I had been looking for fun ways to reuse glass bottles when I stumbled across this tutorial through Pinterest. Instead of creating glasses from beer bottles (which I may do in the future) I decided to use this idea of glass cutting to create a candle holder. I think it turned out rather well!
Old glass bottle (I used a gin bottle since I liked the square shape)
Cotton yarn or string
Nail polish remover
A lighter or matches
Lace or other semi-transparent trim/ribbon (I used vintage lace)
If your bottle still has its label on, soak it in hot water and then pull or scrub the label off. I had a bit of sticky film that was covering my bottle even after vigorous scrubbing, so I rubbed it off with some Goo Gone and a paper towel.
Here is the bottle I started with during the label removal process:
Once you have removed the label, begin by using this tutorial to cut the top off of your bottle. This can be a bit dangerous, so I would not recommend doing this part of the tutorial with children. The flame is isolated to the yarn and will not travel or make the bottle too hot to handle. Also, make sure that you have a deep sink or bucket of ice water so that you can fully submerge the bottle after the flame has gone out.
My cut edge was not quite perfect, but with a bit of sanding it evened out well. Do not worry if yours is also uneven, once you get the lace or trim on no one will be able to notice!
Once you have sanded your newly cut bottle, play around with your chosen decoration and figure out how you want it to look. I chose to cover the entire bottle with lace since I loved the way it looked. Then I added a tiny strip of lace trim around the top which improved the over-all look and hid the uneven edge.
Now paint the bottle with glue (I used tacky glue) in the places you want the lace to go. Place the lace on the glue and rub back and forth over it to make sure it sticks well. Continue this process until you have covered the entire bottle or however much you want to cover. Let it sit until the glue has dried.
Once the glue has dried, paint once more over the lace with glue. If you have small trim like I did, you can paint over that as well as the flat lace. If your trim is somewhat larger, only paint over the base of it (the part attached to the glass). Let this dry completely.

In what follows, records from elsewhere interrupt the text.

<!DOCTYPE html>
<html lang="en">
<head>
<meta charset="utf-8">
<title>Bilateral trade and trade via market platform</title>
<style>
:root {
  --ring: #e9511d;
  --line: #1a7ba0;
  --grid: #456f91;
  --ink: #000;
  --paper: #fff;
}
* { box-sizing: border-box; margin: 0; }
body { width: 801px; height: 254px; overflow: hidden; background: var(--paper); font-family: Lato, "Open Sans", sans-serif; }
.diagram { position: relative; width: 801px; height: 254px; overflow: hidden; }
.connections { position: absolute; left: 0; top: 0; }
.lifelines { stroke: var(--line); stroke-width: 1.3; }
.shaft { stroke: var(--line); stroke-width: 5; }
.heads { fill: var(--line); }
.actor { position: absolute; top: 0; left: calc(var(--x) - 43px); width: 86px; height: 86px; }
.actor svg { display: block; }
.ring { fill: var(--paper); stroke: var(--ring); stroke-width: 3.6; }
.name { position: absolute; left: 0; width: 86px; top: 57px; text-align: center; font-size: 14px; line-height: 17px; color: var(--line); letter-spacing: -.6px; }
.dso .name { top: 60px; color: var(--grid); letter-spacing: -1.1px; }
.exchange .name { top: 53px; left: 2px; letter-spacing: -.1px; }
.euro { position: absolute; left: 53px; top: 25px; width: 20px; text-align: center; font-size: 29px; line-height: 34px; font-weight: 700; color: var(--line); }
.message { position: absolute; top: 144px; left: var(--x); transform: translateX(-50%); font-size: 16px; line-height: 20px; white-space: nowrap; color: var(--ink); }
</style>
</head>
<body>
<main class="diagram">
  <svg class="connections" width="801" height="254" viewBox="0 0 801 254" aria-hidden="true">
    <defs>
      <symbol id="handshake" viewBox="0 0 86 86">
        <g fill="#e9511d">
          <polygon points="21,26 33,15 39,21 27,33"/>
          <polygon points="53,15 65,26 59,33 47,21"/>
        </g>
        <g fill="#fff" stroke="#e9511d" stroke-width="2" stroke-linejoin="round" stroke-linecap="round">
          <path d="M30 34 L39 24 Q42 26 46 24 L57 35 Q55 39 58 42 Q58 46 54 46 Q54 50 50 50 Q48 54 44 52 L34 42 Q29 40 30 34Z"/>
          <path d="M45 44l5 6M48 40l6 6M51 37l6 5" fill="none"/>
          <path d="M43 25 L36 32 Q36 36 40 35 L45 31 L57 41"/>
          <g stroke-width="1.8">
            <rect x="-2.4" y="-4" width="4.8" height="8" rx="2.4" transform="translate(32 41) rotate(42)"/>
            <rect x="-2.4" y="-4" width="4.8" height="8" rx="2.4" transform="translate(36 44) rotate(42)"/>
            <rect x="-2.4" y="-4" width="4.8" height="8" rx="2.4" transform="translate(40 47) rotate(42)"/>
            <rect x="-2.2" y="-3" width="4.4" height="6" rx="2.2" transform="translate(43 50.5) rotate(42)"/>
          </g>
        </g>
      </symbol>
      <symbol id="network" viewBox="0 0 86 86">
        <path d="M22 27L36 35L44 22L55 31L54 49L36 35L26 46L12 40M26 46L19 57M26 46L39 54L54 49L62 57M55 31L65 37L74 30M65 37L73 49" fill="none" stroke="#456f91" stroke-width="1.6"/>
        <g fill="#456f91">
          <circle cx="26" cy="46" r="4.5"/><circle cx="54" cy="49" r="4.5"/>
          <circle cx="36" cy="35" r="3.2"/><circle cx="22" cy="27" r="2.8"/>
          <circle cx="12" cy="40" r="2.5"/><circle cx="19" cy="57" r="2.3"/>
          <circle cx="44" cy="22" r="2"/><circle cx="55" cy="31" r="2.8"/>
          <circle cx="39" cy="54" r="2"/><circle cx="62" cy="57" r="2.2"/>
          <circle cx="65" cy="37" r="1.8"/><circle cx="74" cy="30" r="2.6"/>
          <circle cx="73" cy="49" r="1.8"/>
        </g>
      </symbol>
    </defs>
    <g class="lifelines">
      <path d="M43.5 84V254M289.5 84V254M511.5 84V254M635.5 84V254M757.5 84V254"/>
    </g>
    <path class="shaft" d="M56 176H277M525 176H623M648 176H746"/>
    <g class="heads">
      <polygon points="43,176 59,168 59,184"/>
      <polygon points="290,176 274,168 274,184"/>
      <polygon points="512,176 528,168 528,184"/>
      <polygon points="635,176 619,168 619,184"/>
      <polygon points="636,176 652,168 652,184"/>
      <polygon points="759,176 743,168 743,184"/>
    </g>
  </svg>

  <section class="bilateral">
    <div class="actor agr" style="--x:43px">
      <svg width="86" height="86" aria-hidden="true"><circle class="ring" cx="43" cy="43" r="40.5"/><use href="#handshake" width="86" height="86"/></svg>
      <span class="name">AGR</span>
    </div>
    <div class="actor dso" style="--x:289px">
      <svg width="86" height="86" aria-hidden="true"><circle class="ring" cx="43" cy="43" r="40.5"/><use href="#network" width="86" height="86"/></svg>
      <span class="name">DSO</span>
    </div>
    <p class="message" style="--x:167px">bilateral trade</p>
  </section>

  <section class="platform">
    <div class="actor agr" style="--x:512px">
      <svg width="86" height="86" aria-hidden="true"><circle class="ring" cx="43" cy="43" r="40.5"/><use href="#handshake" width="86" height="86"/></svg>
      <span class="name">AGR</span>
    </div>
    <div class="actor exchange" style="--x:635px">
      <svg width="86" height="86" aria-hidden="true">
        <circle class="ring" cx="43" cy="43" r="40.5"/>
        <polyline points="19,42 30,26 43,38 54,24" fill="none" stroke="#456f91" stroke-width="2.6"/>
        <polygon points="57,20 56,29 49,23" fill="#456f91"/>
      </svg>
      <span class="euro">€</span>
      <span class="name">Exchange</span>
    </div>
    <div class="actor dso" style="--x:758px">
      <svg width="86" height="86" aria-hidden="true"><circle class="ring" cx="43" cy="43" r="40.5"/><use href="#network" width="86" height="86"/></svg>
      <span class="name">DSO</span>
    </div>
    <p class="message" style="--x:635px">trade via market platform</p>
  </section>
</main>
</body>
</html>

Now it is time to choose a candle! I chose a beeswax votive and wrapped the bottom and sides it in tin foil to prevent it from spilling inside my new candle holder. I highly recommend using a votive since tea lights do not give off enough light for something of this size.
Doesn’t the candle light glow beautifully through the lace?
I cant wait to make more!